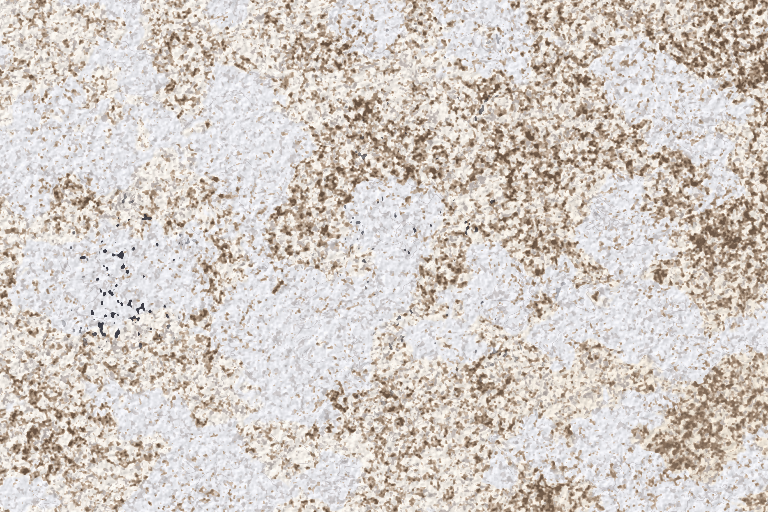
Reproduce this texture procedurally as a Shadertoy shader.

```glsl
// Weathered whitewash on stone: cream paint worn through to brown grains,
// with smoother cool white flakes, hairline cracks, small pits and black flecks.
// Every layer is thresholded value noise, steered by broad regional fields.

const vec3 CREAM      = vec3(0.945, 0.925, 0.900);
const vec3 WARM_CREAM = vec3(0.925, 0.885, 0.825);
const vec3 COOL_WHITE = vec3(0.910, 0.912, 0.930);
const vec3 CRACK_GREY = vec3(0.660, 0.630, 0.640);
const vec3 PIT_GREY   = vec3(0.660, 0.620, 0.610);
const vec3 TAN        = vec3(0.785, 0.712, 0.645);
const vec3 BROWN      = vec3(0.630, 0.540, 0.460);
const vec3 DARK_BROWN = vec3(0.410, 0.325, 0.260);
const vec3 BLACK      = vec3(0.170, 0.170, 0.210);

const float GRAIN_FREQ  = 108.0;  // brown grains per canvas height
const float RELIEF_FREQ = 85.0;   // bumps of the paint surface
const float PIT_FREQ    = 120.0;  // small shadowed hollows
const float FLAKE_FREQ  = 8.0;    // cool flakes
const float FLAKE_LEVEL = 0.562;  // higher means fewer flakes
const float STAIN_BIAS  = -0.36;  // higher means more brown
const float RELIEF_GAIN = 0.045;
const mat2 TURN = mat2(0.8, 0.6, -0.6, 0.8);

float hash(vec2 p) {
    vec3 q = fract(p.xyx * 0.1031);
    q += dot(q, q.yzx + 33.33);
    return fract((q.x + q.y) * q.z);
}

float noise(vec2 p) {
    vec2 i = floor(p), f = fract(p);
    f = f * f * f * (f * (f * 6.0 - 15.0) + 10.0);
    return mix(mix(hash(i), hash(i + vec2(1, 0)), f.x),
               mix(hash(i + vec2(0, 1)), hash(i + vec2(1, 1)), f.x), f.y);
}

float fbm(vec2 p) {
    float sum = 0.0, weight = 0.533;
    for (int i = 0; i < 4; i++) {
        p = TURN * p * 2.07 + 17.3;
        sum += weight * noise(p * 0.483);
        weight *= 0.5;
    }
    return sum;
}

// Two fine octaves, scaled to about zero mean and unit deviation
float speckle(vec2 p) {
    p = TURN * p;
    return (0.56 * noise(p) + 0.44 * noise(TURN * p * 2.1 + 9.7) - 0.5) / 0.152;
}

float blob(vec2 p, vec2 center, vec2 radius) {
    vec2 d = (p - center) / radius;
    return exp(-dot(d, d));
}

// Thin line along the middle level of a noise field
float vein(float n, float width) {
    return 1.0 - smoothstep(0.0, width, abs(n - 0.5));
}

void mainImage(out vec4 fragColor, in vec2 fragCoord) {
    vec2 place = fragCoord / iResolution.y;
    vec2 p = place + 3.0;
    vec2 warp = vec2(noise(p * 30.0), noise(p * 30.0 + 51.0)) - 0.5;
    vec2 q = p + 0.02 * warp;     // strongly warped, for edges and cracks
    vec2 r = p + 0.005 * warp;    // slightly warped, for grains

    // Broad regions
    float rightSide = smoothstep(0.5, 1.15, place.x);
    float clearArea = blob(place, vec2(0.30, 0.42), vec2(0.30, 0.24));
    float middle = blob(place, vec2(0.85, 0.58), vec2(0.35, 0.55));
    float warmCorner = blob(place, vec2(1.42, 0.18), vec2(0.38, 0.36));

    // Cool flakes with ragged edges
    float flakeField = fbm(q * FLAKE_FREQ + 4.0) + 0.3 * (fbm(p * 2.6 + 33.0) - 0.5)
                     + 0.05 * middle + 0.05 * clearArea + 0.012 * speckle(p * 75.0 + 5.0);
    float flake = smoothstep(FLAKE_LEVEL - 0.02, FLAKE_LEVEL + 0.025, flakeField);

    // Paint surface
    vec3 color = mix(CREAM, WARM_CREAM, 0.7 * warmCorner + 0.25 * noise(p * 9.0) * rightSide);
    color = mix(color, COOL_WHITE, flake);
    float pits = smoothstep(0.35, 1.9, speckle(r * PIT_FREQ + 31.0));
    color = mix(color, PIT_GREY, pits * mix(0.75, 0.5, flake));

    // Hairline cracks
    float crack = vein(fbm(q * vec2(15.0, 21.0) + 70.0), 0.016);
    crack *= smoothstep(0.4, 0.65, noise(p * 13.0 + 8.0));
    color = mix(color, CRACK_GREY, 0.5 * crack);

    // Brown grains, gathered in clouds and along worn seams
    float cloud = fbm(q * 7.0 + 23.0) - 0.5;
    float seam = vein(fbm(q * vec2(4.4, 3.0) + 41.0), 0.02)
               * smoothstep(0.5, 0.7, noise(p * 5.0 + 12.0));
    float bias = STAIN_BIAS + 3.0 * cloud + 0.7 * seam + 0.3 * rightSide
               - 0.45 * clearArea - 1.35 * flake;
    float stain = speckle(r * GRAIN_FREQ) + bias;
    stain += 0.9 * (noise(p * 290.0) - 0.5);
    color = mix(color, TAN, smoothstep(-0.45, 0.3, stain));
    color = mix(color, BROWN, smoothstep(0.35, 0.95, stain));
    color = mix(color, DARK_BROWN, smoothstep(1.05, 2.1, stain) * (1.0 - 0.4 * warmCorner));

    // Relief lit from the upper left
    vec2 toLight = 0.0024 * vec2(-0.7, 0.7);
    float slope = speckle((r - toLight) * RELIEF_FREQ) - speckle((r + toLight) * RELIEF_FREQ);
    color *= 1.0 + clamp(RELIEF_GAIN * slope * mix(1.0, 0.8, flake), -0.2, 0.05);
    color *= 1.0 + 0.07 * (noise(p * 260.0) - 0.5);

    // Small black flecks, mostly in one cluster
    float cluster = blob(place, vec2(0.24, 0.46), vec2(0.12, 0.15));
    float stray = 0.5 * middle;
    float fleckLevel = 2.35 - 0.85 * cluster;
    float fleck = speckle(r * vec2(85.0, 70.0) + 90.0) + 1.6 * (noise(p * 14.0 + 60.0) - 0.5);
    color = mix(color, BLACK, 0.9 * smoothstep(fleckLevel, fleckLevel + 0.35, fleck)
                              * smoothstep(0.1, 0.6, cluster + stray));

    fragColor = vec4(clamp(color, 0.0, 0.985), 1.0);
}
```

◆ Work order
Lines holding "blob": count them across the data and reply with the number alone.

◆ Exercise solution
5